The energy industry has long been a source of high-skilled and well-paid jobs, many paying six figures per year to employees.
At the end of July, the Biden administration’s Department of Labor (“DOL”) issued a final rule, effective September 28, 2021, that will rescind the Trump administration’s “Joint Employer Status under the Fair Labor Standards Act” rule, first published in January 2020.
The Department of Justice’s (“DOJ”) Antitrust Division has brought its third criminal antitrust case involving labor markets — this time against a healthcare staffing company and its former manager for allegedly agreeing not to solicit or hire its competitor’s contract nurses and to fix wages for those nurses.

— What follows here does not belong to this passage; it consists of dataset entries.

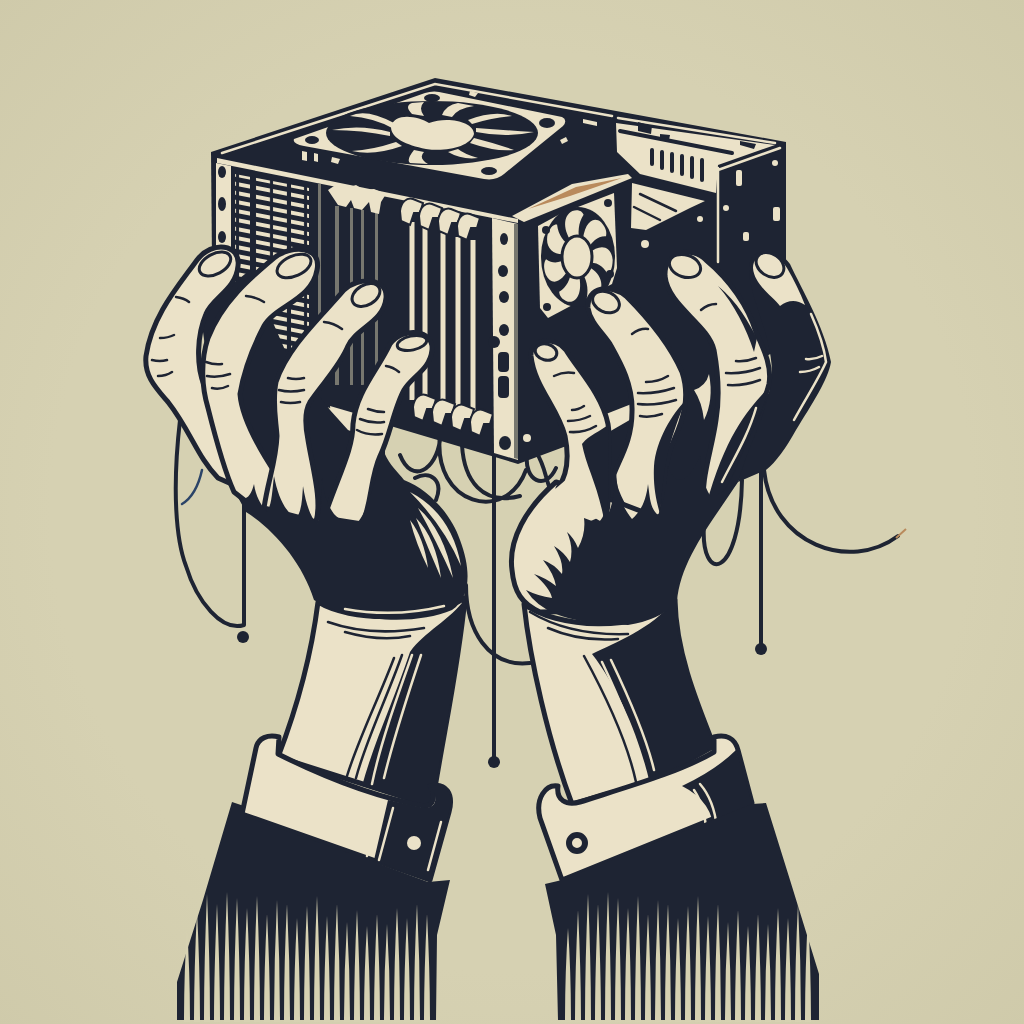
<!DOCTYPE html>
<html lang="en">
<head>
<meta charset="utf-8">
<title>Hands raising a computer</title>
<style>
:root{--paper:#d6d1b2;--paper-edge:#cec9a9;--cream:#ebe2c8;--ink:#1e2433;--steel:#77776f;--rust:#b98a5c;--blue:#2b4468}
html,body{margin:0;height:100%;overflow:hidden;background:var(--paper)}
svg{display:block;width:1024px;height:1024px}
.ink{fill:var(--ink)}
.cream{fill:var(--cream)}
.steel{fill:var(--steel)}
.paper{fill:var(--paper)}
.skin{fill:var(--cream);stroke:var(--ink);stroke-width:5;stroke-linejoin:round}
.nail{fill:var(--cream);stroke:var(--ink);stroke-width:3}
.line{fill:none;stroke:var(--ink);stroke-width:4;stroke-linecap:round;stroke-linejoin:round}
.thin{fill:none;stroke:var(--ink);stroke-width:2.5;stroke-linecap:round}
.light{fill:none;stroke:var(--cream);stroke-width:2.5;stroke-linecap:round}
.wide{fill:none;stroke:var(--cream);stroke-width:5}
.blue{stroke:var(--blue)}
</style>
</head>
<body>
<svg viewBox="0 0 1024 1024" role="img" aria-label="Two hands in cuffed sleeves lift an open computer case with loose cables">
<defs>
<radialGradient id="paper-tone" r=".75"><stop offset=".6" stop-color="var(--paper)"/><stop offset="1" stop-color="var(--paper-edge)"/></radialGradient>
<pattern id="grille" width="17" height="9" patternUnits="userSpaceOnUse" patternTransform="skewY(11)"><rect x="1" y="1" width="14" height="4" class="cream"/></pattern>
<path id="blade" d="M-7-14C-22-28-22-44-8-49C2-51 6-48 8-45C0-36 0-26 2-16Z"/>
<path id="clip" class="cream" d="M1 14C2 5 8 0 14 2L24 6L21 16L15 16L11 28L2 24Z" stroke="var(--ink)" stroke-width="2"/>
<g id="clips"><use href="#clip"/><use href="#clip" x="19" y="5"/><use href="#clip" x="38" y="10"/><use href="#clip" x="57" y="15"/></g>
<path id="fringe" d="M0 0q0-50 3-94q3 44 3 94zm10 0q0-50 3-112q3 62 3 112zm10 0q0-60 3-128q3 68 3 128zm10 0q0-50 3-118q3 68 3 118zm10 0q0-60 3-130q3 70 3 130zm10 0q0-60 3-124q3 64 3 124zm10 0q0-60 3-114q3 54 3 114zm10 0q0-60 3-126q3 66 3 126zm10 0q0-50 3-108q3 58 3 108zm10 0q0-60 3-122q3 62 3 122zm10 0q0-60 3-118q3 58 3 118zm10 0q0-50 3-104q3 54 3 104zm10 0q0-60 3-116q3 56 3 116zm10 0q0-60 3-126q3 66 3 126zm10 0q0-50 3-106q3 56 3 106zm10 0q0-60 3-118q3 58 3 118zm10 0q0-50 3-100q3 50 3 100zm10 0q0-50 3-112q3 62 3 112zm10 0q0-50 3-96q3 46 3 96zm10 0q0-50 3-108q3 58 3 108zm10 0q0-50 3-98q3 48 3 98zm10 0q0-60 3-114q3 54 3 114zm10 0q0-50 3-104q3 54 3 104zm10 0q0-60 3-118q3 58 3 118zm10 0q0-50 3-108q3 58 3 108z"/>
</defs>

<rect id="background" width="1024" height="1024" fill="url(#paper-tone)"/>

<g id="cables">
<path class="line" d="M180 420C172 490 176 540 186 566C197 602 222 632 244 625V500M494 455V760M466 585C466 630 488 668 530 663M704 525C700 584 740 582 742 480M761 460V647M764 470C772 545 850 572 898 536"/>
<path class="thin blue" d="M202 470C198 488 192 498 182 504"/>
<path d="M896 538L906 529" stroke="var(--rust)" stroke-width="2"/>
<path class="line" d="M440 435C432 505 506 525 526 470M462 445C464 480 482 506 520 496M400 455C412 485 436 470 440 440M415 478C430 470 444 480 436 500M527 455C524 480 545 492 556 468M536 452C548 470 545 488 556 496"/>
<g class="ink"><circle cx="243" cy="637" r="6"/><circle cx="494" cy="762" r="6"/><circle cx="761" cy="649" r="6"/></g>
</g>

<g id="computer">
<path class="ink" d="M211 152L435 78L786 142V345L690 400L518 464L330 408L213 368Z"/>
<path class="light" d="M222 153L435 84L612 116M618 118L775 143"/>
<g id="top-fan">
<path class="cream" d="M294 139L425 93Q434 90 444 93L562 117Q568 120 563 126L504 174Q496 181 484 179L304 146Q292 144 294 139Z"/>
<ellipse class="ink" cx="432" cy="133" rx="106" ry="32"/>
<path class="cream" d="M394 123Q366 108 350 116Q374 118 392 128ZM390 132Q360 124 332 130Q362 130 390 136ZM396 142Q372 150 352 151Q374 156 402 146ZM414 150Q406 160 410 163L428 164Q418 158 424 152ZM448 152Q462 160 478 158Q464 154 458 149ZM470 143Q496 152 514 150Q494 143 474 138ZM476 132Q506 138 534 132Q504 130 476 128ZM468 120Q494 110 512 116Q490 118 472 124ZM442 115Q446 105 458 103L474 106Q458 108 452 117ZM412 114Q404 106 412 103L424 102Q418 108 424 116Z"/>
<path class="cream" d="M391 127C394 112 418 116 429 123C448 116 474 122 474 134C470 147 446 152 426 149C406 145 391 138 391 127Z"/>
<g class="ink"><ellipse cx="312" cy="140" rx="7" ry="4"/><ellipse cx="432" cy="98" rx="8" ry="4"/><ellipse cx="547" cy="123" rx="8" ry="5"/><ellipse cx="489" cy="171" rx="8" ry="4"/></g>
<path class="cream" d="M302 151l5 1v9l-5-1zM314 153l4 1v8l-4-1zM332 157l8 2-2 5-7-2zM470 91l8 2-3 4-6-2zM583 119l14 3v4l-14-3zM560 140l6-3 2 4-6 3z"/>
</g>
<g id="front-panel">
<path class="cream" d="M217 158L518 219V223L217 163Z"/>
<path class="cream" d="M216 163L231 166V360L216 352Z"/>
<g class="ink"><ellipse cx="222" cy="172" rx="4" ry="6"/><ellipse cx="222" cy="204" rx="4" ry="7"/><ellipse cx="222" cy="237" rx="4" ry="6"/></g>
<path fill="url(#grille)" d="M235 174L309 188V368L235 352Z"/>
<path class="line" d="M252 174V350M289 180V360"/>
<path class="steel" d="M318 184H321V385H318ZM335 206H339V385H335ZM350 208H353V385H350ZM361 210H364V385H361ZM375 212H378V385H375Z"/>
<path class="cream" d="M328 190l9-6 10 4 9-3 8 5 10-1 12 5-5 8-2 12-8-2-2-10-7 8-8-2-3-8-5 7-8-2z"/>
<path class="wide" d="M412 222V400M425 228V404M443 233V407M458 237V411M473 240V414"/>
<use href="#clips" x="399" y="197"/>
<use href="#clips" x="412" y="393"/>
<path class="cream" d="M492 218L518 224V460L494 453Z"/>
<path class="steel" d="M514 224H518V459L514 458Z"/>
<g class="ink"><ellipse cx="504" cy="239" rx="4" ry="6"/><ellipse cx="503" cy="271" rx="5" ry="6"/><ellipse cx="504" cy="297" rx="5" ry="6"/><ellipse cx="504" cy="330" rx="5" ry="6"/><circle cx="494" cy="342" r="6"/><rect x="498" y="352" width="11" height="20" rx="4"/><rect x="498" y="376" width="11" height="22" rx="4"/><ellipse cx="505" cy="443" rx="6" ry="7"/></g>
<path class="cream" d="M330 406L354 413V436L332 430Z"/>
</g>
<g id="side-panel">
<path class="cream" d="M512 216L572 184L628 174L632 178L524 222Z"/>
<path d="M528 209L576 187L622 178L570 196Z" fill="var(--rust)"/>
<path class="cream" d="M538 226L560 214L614 193L617 268L612 284L548 318L540 308Z"/>
<ellipse class="ink" cx="578" cy="257" rx="37" ry="50"/>
<g class="cream" transform="translate(578 257) scale(.7 .94)"><use href="#blade"/><use href="#blade" transform="rotate(51)"/><use href="#blade" transform="rotate(103)"/><use href="#blade" transform="rotate(154)"/><use href="#blade" transform="rotate(206)"/><use href="#blade" transform="rotate(257)"/><use href="#blade" transform="rotate(309)"/></g>
<ellipse cx="577" cy="257" rx="15" ry="21" class="nail"/>
<g class="ink"><circle cx="546" cy="230" r="4"/><circle cx="608" cy="203" r="4"/><circle cx="547" cy="307" r="4"/><circle cx="610" cy="274" r="4"/></g>
<path class="cream" d="M616 123L775 145L718 165L716 193L640 174L617 152Z"/>
<path class="line" d="M620 131L732 153M652 150V164M662 152V168M672 154V171M682 156V174M692 158V177M702 160V180"/>
<path class="ink" d="M638 122l14 4-1 8-13-3zM660 134l10 1-1 5-9-2zM740 141l16 3-2 5-14-4z"/>
<path class="cream" d="M632 183L705 201L690 208L646 230L631 228Z"/>
<path class="thin" d="M640 194L676 211M634 207L660 220"/>
<path class="light" d="M718 170L780 148M718 168V262"/>
<g class="cream"><rect x="736" y="170" width="6" height="16" rx="2"/><circle cx="775" cy="163" r="3"/><rect x="773" y="207" width="7" height="14" rx="2"/><rect x="743" y="232" width="6" height="9" rx="2"/><circle cx="726" cy="208" r="3"/><circle cx="700" cy="219" r="3"/><circle cx="645" cy="244" r="4"/><circle cx="527" cy="438" r="4"/></g>
<path class="cream" d="M606 414L634 403V432L610 436Z"/>
</g>
</g>

<g id="left-hand">
<path class="skin" d="M318 602C350 622 425 622 465 598C458 670 444 730 432 806L278 757C300 700 312 650 318 602Z"/>
<path class="ink" d="M410 652C424 632 450 620 466 598C458 670 444 730 432 808L362 786C374 742 394 700 410 652Z"/>
<path class="light" d="M412 655C396 700 380 745 372 784M421 655C406 700 392 745 384 778"/>
<path class="thin" d="M402 655C386 700 366 740 356 778M394 658C378 700 358 740 347 776M328 622Q370 637 424 628M345 632Q380 642 410 636"/>
<path class="ink" d="M200 310L250 270L285 350L330 410L348 430L385 445V470L350 520H262L222 470Z"/>
<path class="skin" d="M238 266C241 244 212 240 197 260C180 284 152 315 146 356C144 376 156 388 168 402C190 430 198 458 218 478L236 486C232 450 216 420 204 385C196 365 197 335 206 314C212 298 236 290 238 266Z"/>
<path class="skin" d="M317 270C322 246 292 244 274 258C250 278 222 302 208 338C200 362 202 388 208 408C216 440 224 470 234 492L262 514L276 474C260 450 242 420 240 394C244 370 254 345 264 326C275 306 312 300 317 270Z"/>
<path class="skin" d="M386 298C388 278 358 276 344 290C322 316 288 346 276 382C272 402 276 420 277 436C276 462 268 480 264 508L316 522C322 500 313 470 308 440C305 425 304 412 310 402C322 384 340 366 348 346C356 328 384 322 386 298Z"/>
<path class="skin" d="M432 350C434 330 404 326 390 344C378 370 356 392 353 424C353 450 338 476 324 518L362 524C372 504 370 478 380 456C390 436 394 408 404 390C412 376 430 370 432 350Z"/>
<g class="nail"><ellipse cx="215" cy="264" rx="17" ry="10" transform="rotate(-28 215 264)"/><ellipse cx="294" cy="266" rx="18" ry="10" transform="rotate(-24 294 266)"/><ellipse cx="366" cy="295" rx="15" ry="10" transform="rotate(-30 366 295)"/><ellipse cx="412" cy="343" rx="15" ry="7" transform="rotate(-12 412 343)"/></g>
<path class="thin" d="M176 297Q184 298 189 302M152 360Q160 362 167 360M158 376Q166 376 172 372M160 338Q168 338 174 335M246 296Q256 297 264 302M206 362Q214 365 222 364M207 376Q218 378 230 374M212 388Q220 390 228 386M324 322Q334 323 342 329M279 390Q290 393 304 390M281 402Q290 404 300 402M288 378Q296 380 304 378M386 366Q393 367 399 372M357 430Q368 436 382 434M360 419Q372 424 384 422M368 409Q376 412 384 412"/>
<path class="ink" d="M234 490C242 504 250 500 254 484C256 498 262 506 267 512C272 504 272 492 274 476C278 496 284 510 296 519C302 510 302 500 303 486C306 504 310 516 317 524C322 512 322 498 322 478C324 496 328 506 334 514C342 522 350 524 358 522C368 510 373 486 384 452C390 466 398 472 404 480C430 490 452 516 460 540C472 572 470 598 452 610C415 626 350 622 314 600C302 562 274 530 246 512Z"/>
<path class="cream" d="M410 492Q452 514 461 566Q444 526 410 492ZM418 508Q444 530 453 578Q436 540 418 508ZM416 518Q436 538 441 578Q428 548 416 518ZM410 520Q424 538 428 568Q416 544 410 520Z"/>
<path class="light" d="M345 609Q395 618 444 606"/>
</g>

<g id="right-hand">
<path class="skin" d="M524 604C555 628 640 634 675 600C676 650 694 696 714 746L650 782L572 804C548 740 530 660 524 604Z"/>
<path class="ink" d="M592 654C616 642 650 630 675 600C676 650 694 696 714 746L650 784C640 740 620 690 592 654Z"/>
<path class="light" d="M602 662C622 704 638 744 645 778M611 660C632 704 648 744 654 770"/>
<path class="thin" d="M584 656C608 700 628 745 636 782M530 612Q570 636 628 634M548 628Q580 642 618 639"/>
<path class="ink" d="M602 436L690 385L745 380L780 400L738 482L700 530L602 524Z"/>
<path class="ink" d="M749 270C748 246 776 244 790 264C802 290 824 326 831 362C828 380 812 404 796 430C786 448 776 462 766 470L738 482C750 440 770 410 772 370C770 330 750 300 749 270Z"/>
<path class="cream" d="M753 268C753 251 776 250 787 268C794 280 800 292 805 305C796 299 788 300 780 306C772 296 754 284 753 268Z"/>
<path class="light" d="M811 314C819 332 824 346 826 362C818 380 806 398 794 420M800 372Q810 372 819 367M806 359Q814 360 822 356"/>
<path class="skin" d="M665 276C664 250 692 246 706 260C730 280 748 306 756 332C764 350 772 366 769 384C762 412 746 436 736 462C728 484 718 498 704 508C700 480 712 450 716 420C720 396 718 372 714 350C708 324 668 306 665 276Z"/>
<path class="ink" d="M768 388C750 408 726 432 706 506C720 498 730 484 738 462C748 436 764 412 768 388ZM718 286C738 302 748 322 757 338L754 352C746 328 734 304 718 286Z"/>
<path class="light" d="M756 408C748 436 734 458 722 482"/>
<path class="cream" d="M694 390Q706 386 709 374Q714 400 704 420Q702 402 694 390Z"/>
<path class="skin" d="M588 308C586 286 612 284 626 296C644 314 668 340 682 372C690 396 684 418 674 440C664 462 664 486 662 516L634 522C622 506 612 486 614 474C620 458 632 440 632 412C633 384 620 362 610 344C602 332 590 322 588 308Z"/>
<path class="ink" d="M686 400C672 414 656 440 654 466C653 486 656 500 660 514C664 480 662 456 686 400Z"/>
<path class="skin" d="M556 482C526 508 508 540 512 570C514 592 522 604 540 612L660 610L690 530L612 500Z"/>
<path class="skin" d="M531 356C530 338 556 336 566 350C578 370 602 394 608 424C612 450 606 476 608 500C608 512 606 520 600 524L560 500L558 488C568 474 569 456 565 436C558 408 534 386 531 356Z"/>
<path class="cream" d="M554 490L568 478L602 516L584 524L552 508Z"/>
<path class="ink" d="M609 424C600 432 590 434 582 444C586 466 598 486 604 520C612 500 606 476 609 424Z"/>
<g class="nail"><ellipse cx="685" cy="266" rx="16" ry="11" transform="rotate(18 685 266)"/><ellipse cx="770" cy="265" rx="15" ry="11" transform="rotate(34 770 265)"/><ellipse cx="606" cy="302" rx="14" ry="10" transform="rotate(25 606 302)"/><ellipse cx="546" cy="352" rx="11" ry="8" transform="rotate(15 546 352)"/></g>
<path class="thin" d="M701 310Q708 304 716 304M632 334Q640 328 648 329M554 376Q564 371 574 373M638 404Q656 406 676 400M638 393Q656 394 674 388M646 382Q658 382 668 376M640 416Q650 418 662 414M726 373Q744 374 760 368M728 385Q744 386 760 380M736 361Q746 362 756 358M570 432Q584 433 596 426M568 421Q580 421 590 416M572 410Q578 410 584 406"/>
<path class="ink" d="M738 482L712 498C706 490 702 480 700 456C690 480 676 490 668 466C666 490 664 502 658 515C650 508 650 498 648 484C646 502 640 512 632 519C622 506 618 496 616 474C614 500 610 518 600 524L584 518Q586 534 578 548Q574 538 567 532Q574 548 570 562Q564 552 554 546Q564 562 562 574Q554 564 543 560Q554 574 556 586Q546 578 534 574Q550 588 552 598Q538 596 526 590Q536 606 556 614Q580 624 628 625Q660 620 677 602C680 560 712 522 738 482Z"/>
</g>

<g id="left-sleeve">
<path class="skin" d="M279 737C268 734 258 738 256 748L242 814L430 880L449 812C454 794 446 782 430 786C436 796 434 806 424 806C380 798 330 780 278 754Z"/>
<path class="ink" d="M374 860L388 800L424 808C438 808 438 796 430 786C446 782 454 794 449 812L430 882Z"/>
<path class="light" d="M382 806L367 856M393 808L379 860M441 822L428 870"/>
<circle class="cream" cx="414" cy="843" r="7"/>
<path class="ink" d="M232 802L244 806V816L374 862L428 882L450 880L437 935L436 1020H177V982L203 900Z"/>
<use href="#fringe" class="paper" x="184" y="1022"/>
</g>

<g id="right-sleeve">
<path class="skin" d="M714 737C726 734 735 738 738 750L752 803L562 880L540 818C535 798 546 784 558 786C556 800 566 806 580 802C630 786 680 772 714 752Z"/>
<path class="ink" d="M682 786Q716 770 736 750L752 804L714 834Q714 802 682 786Z"/>
<path class="light" d="M700 784Q714 800 717 828M694 790Q706 808 706 834"/>
<circle cx="577" cy="843" r="8" class="cream" stroke="var(--ink)" stroke-width="6"/>
<path class="ink" d="M545 884L562 880L752 804L766 803L790 880L819 974V1020H558L556 935Z"/>
<use href="#fringe" class="paper" x="565" y="1022"/>
</g>
</svg>
</body>
</html>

With Uber being the poster child of the gig economy, last week’s decision by the UK Supreme Court inevitably made waves when it dismissed the appeal in Uber v. Aslam and upheld an employment tribunal’s decision that Uber drivers are “workers.” Here’s a quick breakdown of what it all means and how significant it is.
The Trump administration’s Department of Labor, Wage and Hour Division (the “WHD”) published its final independent contractor rule on January 7, 2021, with a related effective date of March 8.

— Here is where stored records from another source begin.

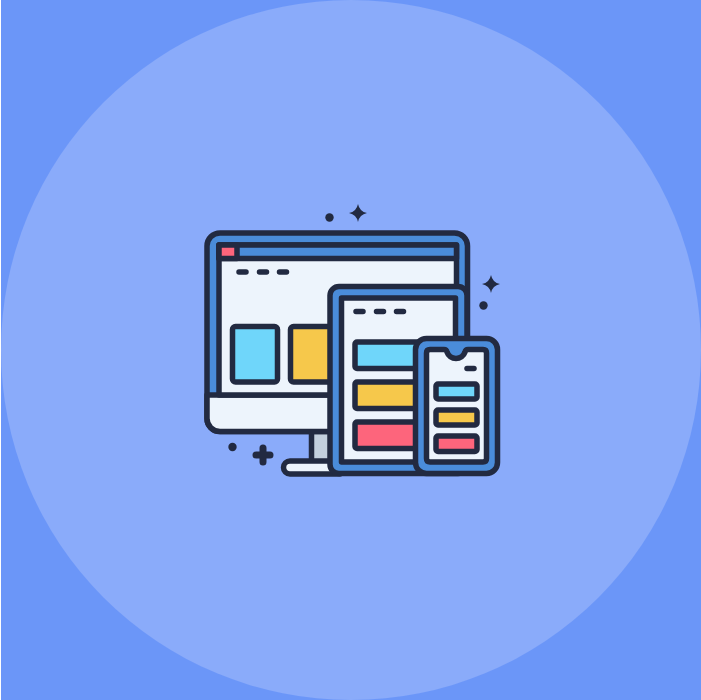
<!DOCTYPE html>
<html lang="en">
<head>
<meta charset="utf-8">
<title>Responsive devices</title>
<style>
:root {
  --backdrop: #6b96f8;
  --disc: #8aabfa;
  --ink: #222a41;
  --frame: #4a8cda;
  --screen: #edf4fc;
  --stand: #c3d0de;
  --cyan: #6fd6fa;
  --yellow: #f6c84b;
  --red: #fd657c;
}
html, body { margin: 0; overflow: hidden; background: #fff; }
svg { display: block; width: 701px; height: 700px; }
.outlined { stroke: var(--ink); stroke-width: 5.5; stroke-linejoin: round; stroke-linecap: round; }
.ink { fill: var(--ink); }
.frame { fill: var(--frame); }
.screen { fill: var(--screen); }
.stand { fill: var(--stand); }
.cyan { fill: var(--cyan); }
.yellow { fill: var(--yellow); }
.red { fill: var(--red); }
</style>
</head>
<body>
<svg viewBox="0 0 701 700" role="img" aria-label="Desktop monitor, tablet and phone showing the same responsive layout">
  <defs>
    <path id="sparkle" d="M0-9Q1.500-1.500 9 0Q1.500 1.500 0 9Q-1.500 1.500-9 0Q-1.500-1.500 0-9Z"/>
    <path id="menu" d="M0 0h7M20.500 0h7M40.500 0h7" fill="none"/>
  </defs>

  <rect x="1" width="700" height="700" fill="var(--backdrop)"/>
  <circle cx="351" cy="350" r="350" fill="var(--disc)"/>

  <g id="accents" class="ink">
    <circle cx="329.500" cy="217.500" r="4.200"/>
    <use href="#sparkle" x="358" y="213"/>
    <use href="#sparkle" x="491" y="284"/>
    <circle cx="483.500" cy="305.500" r="4.200"/>
    <circle cx="232.500" cy="447" r="4.200"/>
    <path d="M263 448v14M256 455h14" stroke="var(--ink)" stroke-width="7" stroke-linecap="round"/>
  </g>

  <g id="monitor" class="outlined">
    <rect class="stand" x="311.500" y="428" width="40" height="34"/>
    <path class="screen" d="M340 461h-50a6.500 6.500 0 0 0 0 13h50Z"/>
    <rect class="frame" x="207" y="233" width="260.500" height="198.500" rx="13"/>
    <path class="screen" d="M207 395h260.500v23.500a13 13 0 0 1-13 13H220a13 13 0 0 1-13-13Z"/>
    <rect class="screen" x="219" y="245" width="237.500" height="150"/>
    <rect class="frame" x="219" y="245" width="237.500" height="13.500"/>
    <rect class="red" x="219" y="245" width="18" height="13.500"/>
    <use href="#menu" x="239" y="272"/>
    <rect class="cyan" x="232.500" y="326.500" width="45" height="55.500" rx="3"/>
    <rect class="yellow" x="290.500" y="326.500" width="45" height="55.500" rx="3"/>
  </g>

  <g id="tablet" class="outlined">
    <rect class="frame" x="330" y="286.500" width="137" height="187" rx="9"/>
    <rect class="screen" x="341.500" y="298" width="114" height="164"/>
    <use href="#menu" x="356" y="311.500"/>
    <rect class="cyan" x="355" y="342" width="87" height="26.500" rx="2"/>
    <rect class="yellow" x="355" y="382" width="87" height="26.500" rx="2"/>
    <rect class="red" x="355" y="422" width="87" height="26.500" rx="2"/>
  </g>

  <g id="phone" class="outlined">
    <rect class="frame" x="415.500" y="338.500" width="82" height="135" rx="11"/>
    <path class="screen" d="M430 349.500h14q2.500 0 3 2.500a9.500 9.500 0 0 0 18 0q.5-2.500 3-2.500h15q3.500 0 3.500 3.500v105.500q0 3.500-3.500 3.500H430q-3.500 0-3.500-3.500V353q0-3.500 3.500-3.500Z"/>
    <path d="M467 368.500h7"/>
    <rect class="cyan" x="436" y="384" width="41" height="15" rx="2"/>
    <rect class="yellow" x="436" y="410" width="41" height="15" rx="2"/>
    <rect class="red" x="436" y="436" width="41" height="15.500" rx="2"/>
  </g>
</svg>
</body>
</html>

As many readers of this blog know, the Fair Labor Standards Act (FLSA) allows employees to sue for overtime and minimum wage violations on behalf of themselves and those “similarly situated” in a “collective action.”
The ramifications of the US elections will continue to play out over the coming weeks and months, but the passage of Proposition 22 in California is a clear electoral consequence in the field of employment law.
On September 22, 2020, the Department of Labor (“DOL”) released its long anticipated rule for evaluating independent contractor status under the Fair Labor Standards Act (“FLSA”), which provides a simpler framework for how businesses can lawfully classify workers as independent contractors rather than employees.
Earlier in 2020, we discussed the Department of Labor’s (“DOL”) four-factor test for determining whether an entity could be considered a “joint employer” of an individual even if it is not the entity that payrolls that individual.
Have you ever considered the possibility that you might be the next person your contract attorney sues? As frightening as that sounds, that’s exactly what happened in the bizarre dispute leading up to a recent Fifth Circuit decision, Faludi v. U.S. Shale Solutions, L.L.C.
Although they are not as common as they once were, employees in many workplaces still expect a bonus at this time of the year, and many employers, hoping to not disappoint, give their employees…
While firefighters and plumbers have long been used to it, more and more office employees are being required to be remain “on-call” outside normal work hours in order to accommodate the business…